The Tor Project, Inc, became a 501(c)3 nonprofit in 2006, but the idea of "onion routing" began in the mid 1990s.
Just like Tor users, the developers, researchers, and funders who've made Tor possible are a diverse group of people. But all of the people who have been involved in Tor are united by a common belief: internet users should have private access to an uncensored web.
In the 1990s, the lack of security on the internet and its ability to be used for tracking and surveillance was becoming clear, and in 1995, David Goldschlag, Mike Reed, and Paul Syverson at the U.S. Naval Research Lab (NRL) asked themselves if there was a way to create internet connections that don't reveal who is talking to whom, even to someone monitoring the network.
Their answer was to create and deploy the first research designs and prototypes of onion routing.
The goal of onion routing was to have a way to use the internet with as much privacy as possible, and the idea was to route traffic through multiple servers and encrypt it each step of the way.
This is still a simple explanation for how Tor works today.
In the early 2000s, Roger Dingledine, a recent Massachusetts Institute of Technology (MIT) graduate, began working on an NRL onion routing project with Paul Syverson.

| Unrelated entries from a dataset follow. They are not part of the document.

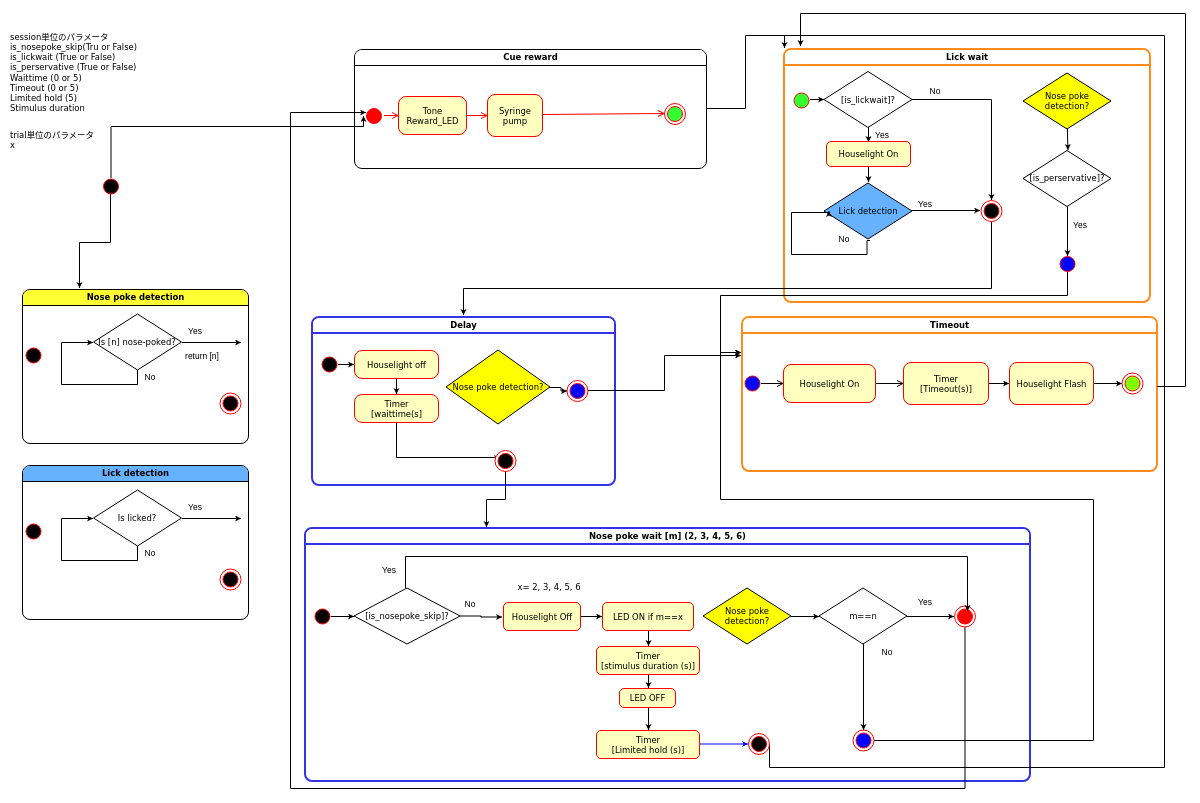
<!DOCTYPE html>
<html lang="en">
<head>
<meta charset="utf-8">
<title>Nose poke task state diagram</title>
<style>
:root {
  --ink: #000; --paper: #fff; --red: #f00; --cream: #ffffc0;
  --yellow: #ff0; --header-yellow: #ff3; --sky: #66b2ff;
  --blue: #00f; --frame-blue: #3333e6; --orange: #ff8c1a;
  --green: #3f3; --lime: #80ff00;
}
* { box-sizing: border-box; margin: 0; }
html, body { width: 1200px; height: 803px; overflow: hidden; background: var(--paper); }
body { position: relative; color: var(--ink); font: 8.45px/10px "DejaVu Sans", "Noto Sans CJK JP", sans-serif; }
.params { position: absolute; left: 10px; top: 32px; display: flex; flex-direction: column; gap: 17px; white-space: pre-line; line-height: 10.15px; }
.panel, .step { position: absolute; left: calc(var(--x) * 1px); top: calc(var(--y) * 1px); width: calc(var(--w) * 1px); height: calc(var(--h) * 1px); }
.panel { --frame: var(--ink); --line: 1px; --head: var(--paper); border: var(--line) solid var(--frame); border-radius: 8px; overflow: hidden; background: var(--paper); }
.panel h2 { height: 16px; font-size: 8.45px; line-height: 15px; font-weight: bold; text-align: center; background: var(--head); border-bottom: var(--line) solid var(--frame); }
.orange { --frame: var(--orange); --line: 2px; }
.blue { --frame: var(--frame-blue); --line: 2px; }
.yellow-head { --head: var(--header-yellow); }
.sky-head { --head: var(--sky); }
.flow { position: absolute; left: 0; top: 0; }
.wire { fill: none; stroke: var(--ink); marker-end: url(#arrow); }
.wire.red { stroke: var(--red); marker-end: url(#arrow-red); }
.wire.blue-wire { stroke: var(--blue); marker-end: url(#arrow-blue); }
.wire.open { marker-end: url(#arrow-open); }
.choice { fill: var(--paper); stroke: var(--ink); }
.poke { fill: var(--yellow); }
.lick { fill: var(--sky); }
.dot { stroke: var(--red); fill: var(--ink); }
.dot.is-red { fill: var(--red); }
.dot.is-blue { fill: var(--blue); }
.dot.is-green { fill: var(--green); }
.dot.is-lime { fill: var(--lime); }
.ring { fill: var(--paper); stroke: var(--red); }
.step { display: flex; align-items: center; justify-content: center; text-align: center; white-space: pre; background: var(--cream); border: 1px solid var(--red); border-radius: 8px; }
.step.slim { border-radius: 5px; }
.text, .answer { position: absolute; left: calc(var(--x) * 1px); top: calc(var(--y) * 1px); transform: translate(-50%, -50%); white-space: pre; text-align: center; }
.answer { font-family: "Liberation Sans", Arial, sans-serif; }
</style>
</head>
<body>

<div class="params">
<p>session単位のパラメータ
is_nosepoke_skip(Tru or False)
is_lickwait (True or False)
is_perservative (True or False)
Waittime (0 or 5)
Timeout (0 or 5)
Limited hold (5)
Stimulus duration</p>
<p>trial単位のパラメータ
x</p>
</div>

<section class="panel" style="--x:354;--y:49;--w:353;--h:120"><h2>Cue reward</h2></section>
<section class="panel orange" style="--x:783;--y:48;--w:368;--h:255"><h2>Lick wait</h2></section>
<section class="panel yellow-head" style="--x:22;--y:289;--w:227;--h:155"><h2>Nose poke detection</h2></section>
<section class="panel sky-head" style="--x:22;--y:465;--w:227;--h:155"><h2>Lick detection</h2></section>
<section class="panel blue" style="--x:311;--y:316;--w:305;--h:170"><h2>Delay</h2></section>
<section class="panel orange" style="--x:741;--y:316;--w:417;--h:156"><h2>Timeout</h2></section>
<section class="panel blue" style="--x:304;--y:527;--w:727;--h:255"><h2>Nose poke wait [m] (2, 3, 4, 5, 6)</h2></section>

<svg class="flow" width="1200" height="803" viewBox="0 0 1200 803" aria-hidden="true">
  <defs>
    <marker id="arrow" markerUnits="userSpaceOnUse" markerWidth="8" markerHeight="8" refX="6" refY="3" orient="auto"><path d="M0 0L6 3L0 6L1.5 3z"/></marker>
    <marker id="arrow-blue" markerUnits="userSpaceOnUse" markerWidth="8" markerHeight="8" refX="6" refY="3" orient="auto"><path d="M0 0L6 3L0 6L1.5 3z" fill="#00f"/></marker>
    <marker id="arrow-red" markerUnits="userSpaceOnUse" markerWidth="9" markerHeight="8" refX="7" refY="4" orient="auto"><path d="M1 1L7 4L1 7" fill="none" stroke="#f00"/></marker>
    <marker id="arrow-open" markerUnits="userSpaceOnUse" markerWidth="9" markerHeight="8" refX="7" refY="4" orient="auto"><path d="M1 1L7 4L1 7" fill="none" stroke="#000"/></marker>
    <path id="diamond" d="M0-28L44 0L0 28L-44 0z"/>
    <circle id="ring" r="10.5"/>
    <circle id="core" r="7.5"/>
  </defs>

  <g id="links-between-states">
    <path class="wire" d="M111 178V126.5H363.5V116"/>
    <path class="wire" d="M110.5 194V242.5H79.5V288"/>
    <path class="wire" d="M706 108.5H745.5V35.5H784.5V48"/>
    <path class="wire" d="M1157 386.5H1185.5V13.5H800.5V46"/>
    <path class="wire" d="M991.5 221V288.5H463.5V315"/>
    <path class="wire" d="M1067.5 272V295.5H720.5V352.5H741"/>
    <path class="wire" d="M588 390.5H664.5V355.5H741"/>
    <path class="wire" d="M505.5 471V499.5H486.5V527"/>
    <path class="wire" d="M874 740.5H1093.5V499.5H720.5V352.5H741"/>
    <path class="wire" style="marker-end:none" d="M769.5 744V767.5H1164.5V35.5H784"/>
    <path class="wire" d="M965 627V788.5H290.5V112.5H366"/>
  </g>

  <g id="cue-reward-flow">
    <path class="wire red" d="M384 115.5H398"/>
    <path class="wire red" d="M467 115.5H487"/>
    <path class="wire red" d="M542 114.5L664 113.5"/>
    <use href="#core" class="dot is-red" x="374" y="116"/>
    <use href="#ring" class="ring" x="675" y="114"/><use href="#core" class="dot is-green" x="675" y="114"/>
  </g>

  <g id="lick-wait-flow">
    <path class="wire" d="M810 99.5H824"/>
    <path class="wire" d="M912 99.5H991.5V200"/>
    <path class="wire" d="M868.5 127V142"/>
    <path class="wire" d="M868.5 166V182"/>
    <path class="wire" d="M912 210.5H980"/>
    <path class="wire" d="M1067.5 128V136L1068 150"/>
    <path class="wire" d="M1067.5 206V256"/>
    <use href="#diamond" class="choice" x="868" y="99.5"/>
    <use href="#diamond" class="choice lick" x="868" y="211"/>
    <path class="wire" d="M870 240.5H867V254.5H791.5V212.5H829V211"/>
    <use href="#diamond" class="choice poke" x="1067" y="101"/>
    <use href="#diamond" class="choice" x="1067" y="178.5"/>
    <use href="#core" class="dot is-green" x="801.5" y="100.5"/>
    <use href="#ring" class="ring" x="991.5" y="211"/><use href="#core" class="dot" x="991.5" y="211"/>
    <use href="#core" class="dot is-blue" x="1067.5" y="264"/>
  </g>

  <g id="detection-flows">
    <use href="#core" class="dot" x="111" y="186.5"/>
    <g id="detection-loop">
      <use href="#diamond" class="choice" x="137.5" y="342"/>
      <path class="wire" d="M137.5 370V384.5H61.5V342.5H93"/>
      <path class="wire" d="M182 342.5H241"/>
      <use href="#core" class="dot" x="33.5" y="355.5"/>
      <use href="#ring" class="ring" x="230.5" y="403.5"/><use href="#core" class="dot" x="230.5" y="403.5"/>
    </g>
    <use href="#detection-loop" y="176"/>
  </g>

  <g id="delay-flow">
    <path class="wire" d="M338 364.5H354"/>
    <path class="wire" d="M396.5 378V394"/>
    <path class="wire" d="M396.5 422V457.5H497V461"/>
    <path class="wire" d="M549 387.5H561V391H567"/>
    <path class="choice poke" d="M498 350L550 387L498 424L446 387z"/>
    <use href="#core" class="dot" x="329.5" y="364.5"/>
    <use href="#ring" class="ring" x="577.5" y="391"/><use href="#core" class="dot is-blue" x="577.5" y="391"/>
    <use href="#ring" class="ring" x="505.5" y="461"/><use href="#core" class="dot" x="505.5" y="461"/>
  </g>

  <g id="timeout-flow">
    <path class="wire open" d="M761 383.5H783"/>
    <path class="wire open" d="M875 383.5H903"/>
    <path class="wire" d="M988 383.5H1009"/>
    <path class="wire" d="M1094 383.5H1122"/>
    <use href="#core" class="dot is-blue" x="752.5" y="383.5"/>
    <use href="#ring" class="ring" x="1132.5" y="383.5"/><use href="#core" class="dot is-lime" x="1132.5" y="383.5"/>
  </g>

  <g id="nose-poke-wait-flow">
    <path class="wire" d="M331 616.5H354"/>
    <path class="wire" d="M460 616H481V617H502"/>
    <path class="wire" d="M581 616.5H602"/>
    <path class="wire" d="M648.5 630V646"/>
    <path class="wire" d="M648.5 674V688"/>
    <path class="wire" d="M648.5 708V730"/>
    <path class="wire blue-wire" d="M700 744H748"/>
    <path class="wire" d="M791 616.5H819"/>
    <path class="wire" d="M907 616.5H954"/>
    <path class="wire" d="M863.5 644V730"/>
    <path class="choice" d="M407 588L460 616L407 644L354 616z"/>
    <use href="#diamond" class="choice poke" x="747" y="616"/>
    <use href="#diamond" class="choice" x="863" y="616"/>
    <use href="#core" class="dot" x="322.5" y="616.5"/>
    <use href="#ring" class="ring" x="965" y="616.5"/><use href="#core" class="dot is-red" x="965" y="616.5"/>
    <path class="wire" d="M405.5 588V556.5H967.5V611"/>
    <use href="#ring" class="ring" x="759" y="744"/><use href="#core" class="dot" x="759" y="744"/>
    <use href="#ring" class="ring" x="863.5" y="740.5"/><use href="#core" class="dot is-blue" x="863.5" y="740.5"/>
  </g>
</svg>

<!-- Cue reward -->
<div class="step" style="--x:398;--y:96;--w:69;--h:39">Tone
Reward_LED</div>
<div class="step" style="--x:487;--y:94;--w:56;--h:43">Syringe
pump</div>

<!-- Lick wait -->
<div class="text" style="--x:868;--y:100">[is_lickwait]?</div>
<div class="step slim" style="--x:826;--y:141;--w:85;--h:26">Houselight On</div>
<div class="text" style="--x:868;--y:211">Lick detection</div>
<div class="text" style="--x:1067;--y:101">Nose poke
detection?</div>
<div class="text" style="--x:1067;--y:178">[is_perservative]?</div>
<div class="answer" style="--x:935;--y:91">No</div>
<div class="answer" style="--x:882;--y:135">Yes</div>
<div class="answer" style="--x:925;--y:204">Yes</div>
<div class="answer" style="--x:844;--y:239">No</div>
<div class="answer" style="--x:1080;--y:225">Yes</div>

<!-- Nose poke detection -->
<div class="text" style="--x:137;--y:342">Is [n] nose-poked?</div>
<div class="answer" style="--x:195;--y:331">Yes</div>
<div class="answer" style="--x:202;--y:356">return [n]</div>
<div class="answer" style="--x:150;--y:377">No</div>

<!-- Lick detection -->
<div class="text" style="--x:137;--y:518">Is licked?</div>
<div class="answer" style="--x:195;--y:507">Yes</div>
<div class="answer" style="--x:150;--y:553">No</div>

<!-- Delay -->
<div class="step" style="--x:354;--y:350;--w:85;--h:29">Houselight off</div>
<div class="step" style="--x:354;--y:394;--w:85;--h:29">Timer
[waittime(s]</div>
<div class="text" style="--x:498;--y:387">Nose poke detection?</div>

<!-- Timeout -->
<div class="step" style="--x:783;--y:364;--w:93;--h:39">Houselight On</div>
<div class="step" style="--x:903;--y:362;--w:86;--h:43">Timer
[Timeout(s)]</div>
<div class="step" style="--x:1009;--y:362;--w:85;--h:43">Houselight Flash</div>

<!-- Nose poke wait -->
<div class="text" style="--x:407;--y:616">[is_nosepoke_skip]?</div>
<div class="text" style="--x:549;--y:587">x= 2, 3, 4, 5, 6</div>
<div class="step slim" style="--x:503;--y:602;--w:78;--h:29">Houselight Off</div>
<div class="step slim" style="--x:602;--y:602;--w:92;--h:29">LED ON if m==x</div>
<div class="step slim" style="--x:596;--y:646;--w:104;--h:29">Timer
[stimulus duration (s)]</div>
<div class="step slim" style="--x:619;--y:688;--w:57;--h:20">LED OFF</div>
<div class="step slim" style="--x:596;--y:730;--w:104;--h:29">Timer
[Limited hold (s)]</div>
<div class="text" style="--x:747;--y:616">Nose poke
detection?</div>
<div class="text" style="--x:863;--y:616">m==n</div>
<div class="answer" style="--x:389;--y:570">Yes</div>
<div class="answer" style="--x:470;--y:604">No</div>
<div class="answer" style="--x:925;--y:602">Yes</div>
<div class="answer" style="--x:887;--y:652">No</div>

</body>
</html>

To distinguish this original work at NRL from other onion routing efforts that were starting to pop up elsewhere, Roger called the project Tor, which stood for The Onion Routing. Nick Mathewson, a classmate of Roger's at MIT, joined the project soon after.
From its inception in the 1990s, onion routing was conceived to rely on a decentralized network. The network needed to be operated by entities with diverse interests and trust assumptions, and the software needed to be free and open to maximize transparency and separation.
That's why in October 2002 when the Tor network was initially deployed, its code was released under a free and open software license.
By the end of 2003, the network had about a dozen volunteer nodes, mostly in the U.S., plus one in Germany.
Recognizing the benefit of Tor to digital rights, the Electronic Frontier Foundation (EFF) began funding Roger's and Nick's work on Tor in 2004. In 2006, the Tor Project, Inc., a 501(c)3 nonprofit organization, was founded to maintain Tor's development.
In 2007, the organization began developing bridges to the Tor network to address censorship, such as the need to get around government firewalls, in order for its users to access the open web.
Tor began gaining popularity among activists and tech-savvy users interested in privacy, but it was still difficult for less-technically savvy people to use, so starting in 2005, development of tools beyond just the Tor proxy began.
Development of Tor Browser began in 2008.
With Tor Browser having made Tor more accessible to everyday internet users and activists, Tor was an instrumental tool during the Arab Spring beginning in late 2010. It not only protected people's identity online but also allowed them to access critical resources, social media, and websites which were blocked.
The need for tools safeguarding against mass surveillance became a mainstream concern thanks to the Snowden revelations in 2013.
Not only was Tor instrumental to Snowden's whistleblowing, but content of the documents also upheld assurances that, at that time, Tor could not be cracked.
People's awareness of tracking, surveillance, and censorship may have increased, but so has the prevalence of these hindrances to internet freedom.
Today, the network has thousands of relays run by volunteers and millions of users worldwide. And it is this diversity that keeps Tor users safe.
We, at the Tor Project, fight every day for everyone to have private access to an uncensored internet, and Tor has become the world's strongest tool for privacy and freedom online.
But Tor is more than just software. It is a labor of love produced by an international community of people devoted to human rights. The Tor Project is deeply committed to transparency and the safety of its users.